--- EXERCISE DATA Enclosed Below ---

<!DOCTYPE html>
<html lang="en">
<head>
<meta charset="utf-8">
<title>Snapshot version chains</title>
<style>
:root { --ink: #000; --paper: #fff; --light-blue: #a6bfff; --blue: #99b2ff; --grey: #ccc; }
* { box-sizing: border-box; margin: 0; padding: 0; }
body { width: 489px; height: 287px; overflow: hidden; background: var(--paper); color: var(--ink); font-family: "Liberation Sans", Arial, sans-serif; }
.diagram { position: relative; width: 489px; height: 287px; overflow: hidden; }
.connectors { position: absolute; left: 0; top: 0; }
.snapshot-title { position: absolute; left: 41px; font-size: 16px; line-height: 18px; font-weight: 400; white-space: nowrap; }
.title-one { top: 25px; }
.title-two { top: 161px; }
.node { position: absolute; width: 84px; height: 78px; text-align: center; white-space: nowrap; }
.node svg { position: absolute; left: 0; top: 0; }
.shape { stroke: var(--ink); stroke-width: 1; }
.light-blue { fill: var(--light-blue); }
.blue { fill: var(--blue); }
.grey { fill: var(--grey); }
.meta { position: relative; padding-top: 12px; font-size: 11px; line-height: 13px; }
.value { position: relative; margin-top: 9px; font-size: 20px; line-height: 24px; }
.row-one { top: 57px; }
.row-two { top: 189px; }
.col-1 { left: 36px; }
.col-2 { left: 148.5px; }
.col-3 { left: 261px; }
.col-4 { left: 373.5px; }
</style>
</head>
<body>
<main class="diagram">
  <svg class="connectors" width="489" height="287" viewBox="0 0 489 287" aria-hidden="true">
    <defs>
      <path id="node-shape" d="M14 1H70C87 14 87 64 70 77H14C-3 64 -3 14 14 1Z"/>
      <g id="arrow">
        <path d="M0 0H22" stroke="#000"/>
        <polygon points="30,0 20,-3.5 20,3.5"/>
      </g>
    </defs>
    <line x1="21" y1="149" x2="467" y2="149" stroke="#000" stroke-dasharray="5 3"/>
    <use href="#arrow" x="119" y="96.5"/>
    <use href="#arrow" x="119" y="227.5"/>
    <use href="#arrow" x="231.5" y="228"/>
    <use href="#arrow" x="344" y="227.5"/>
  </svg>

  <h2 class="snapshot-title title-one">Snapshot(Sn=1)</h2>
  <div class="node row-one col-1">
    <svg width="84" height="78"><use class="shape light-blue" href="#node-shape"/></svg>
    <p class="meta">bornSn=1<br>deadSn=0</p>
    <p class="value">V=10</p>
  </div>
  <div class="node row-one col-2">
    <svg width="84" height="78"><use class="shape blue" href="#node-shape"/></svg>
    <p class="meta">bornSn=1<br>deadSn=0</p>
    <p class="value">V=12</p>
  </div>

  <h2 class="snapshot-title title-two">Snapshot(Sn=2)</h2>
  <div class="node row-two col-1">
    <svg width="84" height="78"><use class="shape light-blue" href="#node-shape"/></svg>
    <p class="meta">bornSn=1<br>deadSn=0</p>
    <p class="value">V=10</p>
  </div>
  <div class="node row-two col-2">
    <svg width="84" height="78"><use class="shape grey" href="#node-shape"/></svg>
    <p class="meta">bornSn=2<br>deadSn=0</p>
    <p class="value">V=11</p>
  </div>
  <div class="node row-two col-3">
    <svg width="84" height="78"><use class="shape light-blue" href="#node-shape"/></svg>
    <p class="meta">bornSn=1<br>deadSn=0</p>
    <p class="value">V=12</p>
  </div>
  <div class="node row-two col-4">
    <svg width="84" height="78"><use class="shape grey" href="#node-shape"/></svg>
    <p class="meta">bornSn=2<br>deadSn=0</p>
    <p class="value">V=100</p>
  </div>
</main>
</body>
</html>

--- End of Enclosed EXERCISE DATA ---
--- EXERCISE DATA Enclosed Below ---

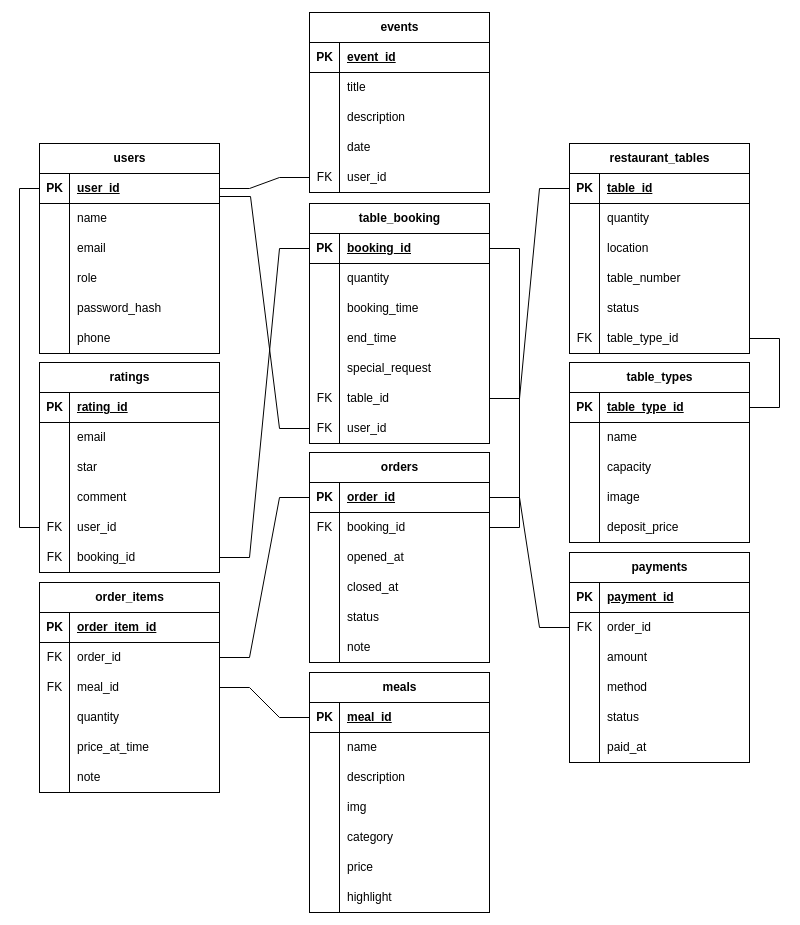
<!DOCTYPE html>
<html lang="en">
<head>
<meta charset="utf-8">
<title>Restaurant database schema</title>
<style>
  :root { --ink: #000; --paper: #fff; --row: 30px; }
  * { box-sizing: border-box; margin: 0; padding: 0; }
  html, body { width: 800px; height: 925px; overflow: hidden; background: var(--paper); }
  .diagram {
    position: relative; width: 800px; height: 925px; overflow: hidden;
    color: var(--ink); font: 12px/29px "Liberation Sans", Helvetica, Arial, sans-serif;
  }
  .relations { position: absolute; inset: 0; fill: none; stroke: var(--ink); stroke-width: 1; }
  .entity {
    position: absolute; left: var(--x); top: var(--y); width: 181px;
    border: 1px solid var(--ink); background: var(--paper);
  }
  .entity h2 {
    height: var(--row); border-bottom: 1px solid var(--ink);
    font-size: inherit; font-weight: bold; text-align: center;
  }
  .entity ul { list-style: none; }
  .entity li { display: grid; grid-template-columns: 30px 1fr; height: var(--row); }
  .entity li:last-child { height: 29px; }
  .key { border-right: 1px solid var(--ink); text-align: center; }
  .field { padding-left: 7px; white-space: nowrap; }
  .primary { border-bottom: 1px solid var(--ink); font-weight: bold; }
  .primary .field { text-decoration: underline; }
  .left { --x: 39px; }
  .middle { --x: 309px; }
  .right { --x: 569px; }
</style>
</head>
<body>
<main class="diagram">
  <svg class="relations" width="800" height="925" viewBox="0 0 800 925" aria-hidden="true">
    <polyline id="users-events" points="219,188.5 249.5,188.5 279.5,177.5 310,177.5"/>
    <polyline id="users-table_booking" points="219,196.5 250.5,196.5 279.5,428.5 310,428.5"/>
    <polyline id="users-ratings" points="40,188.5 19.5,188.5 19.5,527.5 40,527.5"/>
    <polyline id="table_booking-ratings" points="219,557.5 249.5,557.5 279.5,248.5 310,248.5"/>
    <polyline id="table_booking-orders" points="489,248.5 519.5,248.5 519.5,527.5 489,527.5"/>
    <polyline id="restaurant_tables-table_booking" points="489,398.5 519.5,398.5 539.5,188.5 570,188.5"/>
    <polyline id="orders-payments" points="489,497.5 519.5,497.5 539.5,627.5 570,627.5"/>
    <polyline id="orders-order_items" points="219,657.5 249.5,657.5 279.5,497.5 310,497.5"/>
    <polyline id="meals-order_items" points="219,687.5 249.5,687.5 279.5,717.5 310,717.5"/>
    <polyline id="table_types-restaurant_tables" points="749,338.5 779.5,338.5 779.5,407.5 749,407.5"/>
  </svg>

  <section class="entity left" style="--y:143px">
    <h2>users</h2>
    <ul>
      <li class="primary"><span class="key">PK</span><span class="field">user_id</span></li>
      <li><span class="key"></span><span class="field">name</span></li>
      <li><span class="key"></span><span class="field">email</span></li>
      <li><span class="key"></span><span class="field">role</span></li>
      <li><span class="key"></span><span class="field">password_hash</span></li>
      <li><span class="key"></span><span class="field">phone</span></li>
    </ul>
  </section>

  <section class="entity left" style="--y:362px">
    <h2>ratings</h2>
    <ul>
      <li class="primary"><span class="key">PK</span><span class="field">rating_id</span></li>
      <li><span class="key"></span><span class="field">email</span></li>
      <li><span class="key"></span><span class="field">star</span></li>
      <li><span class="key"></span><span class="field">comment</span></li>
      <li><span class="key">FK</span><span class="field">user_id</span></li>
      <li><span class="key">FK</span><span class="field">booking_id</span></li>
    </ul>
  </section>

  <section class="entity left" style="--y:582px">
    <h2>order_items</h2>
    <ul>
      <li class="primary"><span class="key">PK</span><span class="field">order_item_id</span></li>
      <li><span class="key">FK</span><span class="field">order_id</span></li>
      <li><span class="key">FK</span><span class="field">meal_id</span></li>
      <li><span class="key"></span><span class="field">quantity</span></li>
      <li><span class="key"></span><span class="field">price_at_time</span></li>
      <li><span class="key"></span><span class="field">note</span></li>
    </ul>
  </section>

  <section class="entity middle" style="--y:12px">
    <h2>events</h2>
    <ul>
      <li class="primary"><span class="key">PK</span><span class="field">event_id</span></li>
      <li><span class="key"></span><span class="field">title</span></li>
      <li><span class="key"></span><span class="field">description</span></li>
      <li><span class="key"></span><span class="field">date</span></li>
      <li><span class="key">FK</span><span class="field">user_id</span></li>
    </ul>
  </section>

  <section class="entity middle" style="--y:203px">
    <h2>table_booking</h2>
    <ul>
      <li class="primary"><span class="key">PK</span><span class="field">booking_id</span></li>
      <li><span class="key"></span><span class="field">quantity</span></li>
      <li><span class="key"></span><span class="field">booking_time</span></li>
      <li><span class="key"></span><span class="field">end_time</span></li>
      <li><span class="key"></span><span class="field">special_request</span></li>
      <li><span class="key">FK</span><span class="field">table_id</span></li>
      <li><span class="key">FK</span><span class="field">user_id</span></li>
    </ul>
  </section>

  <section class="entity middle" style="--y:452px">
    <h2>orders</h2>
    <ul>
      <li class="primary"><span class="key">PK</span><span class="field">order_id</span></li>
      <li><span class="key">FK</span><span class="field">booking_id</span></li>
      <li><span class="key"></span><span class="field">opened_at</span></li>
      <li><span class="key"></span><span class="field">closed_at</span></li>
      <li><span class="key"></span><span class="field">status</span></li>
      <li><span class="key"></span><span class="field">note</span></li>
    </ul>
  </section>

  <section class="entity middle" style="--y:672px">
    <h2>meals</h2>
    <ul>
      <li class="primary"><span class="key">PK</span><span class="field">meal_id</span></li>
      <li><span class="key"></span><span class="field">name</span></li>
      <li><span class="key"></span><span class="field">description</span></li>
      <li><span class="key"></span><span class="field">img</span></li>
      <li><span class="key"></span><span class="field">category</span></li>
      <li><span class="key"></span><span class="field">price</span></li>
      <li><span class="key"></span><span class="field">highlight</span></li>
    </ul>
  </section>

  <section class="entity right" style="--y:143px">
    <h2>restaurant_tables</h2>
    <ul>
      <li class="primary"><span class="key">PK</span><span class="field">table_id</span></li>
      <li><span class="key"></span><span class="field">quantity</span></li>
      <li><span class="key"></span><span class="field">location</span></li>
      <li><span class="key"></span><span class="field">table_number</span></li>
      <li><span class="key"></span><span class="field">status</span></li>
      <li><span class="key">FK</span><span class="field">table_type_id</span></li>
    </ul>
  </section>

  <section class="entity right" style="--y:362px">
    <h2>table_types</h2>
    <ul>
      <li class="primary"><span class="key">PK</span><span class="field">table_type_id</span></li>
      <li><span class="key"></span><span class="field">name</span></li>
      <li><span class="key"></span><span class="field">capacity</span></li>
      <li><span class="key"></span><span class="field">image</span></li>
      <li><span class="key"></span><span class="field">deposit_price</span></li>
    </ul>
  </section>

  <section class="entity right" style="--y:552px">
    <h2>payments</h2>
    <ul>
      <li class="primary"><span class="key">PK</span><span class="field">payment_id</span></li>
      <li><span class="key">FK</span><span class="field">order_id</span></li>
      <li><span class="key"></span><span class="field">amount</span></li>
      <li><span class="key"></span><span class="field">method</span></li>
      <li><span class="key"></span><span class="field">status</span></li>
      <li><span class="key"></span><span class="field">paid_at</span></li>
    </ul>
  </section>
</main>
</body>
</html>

--- End of Enclosed EXERCISE DATA ---

Every line that contains the string "meals" should be copied from the entries.

    <polyline id="meals-order_items" points="219,687.5 249.5,687.5 279.5,717.5 310,717.5"/>
    <h2>meals</h2>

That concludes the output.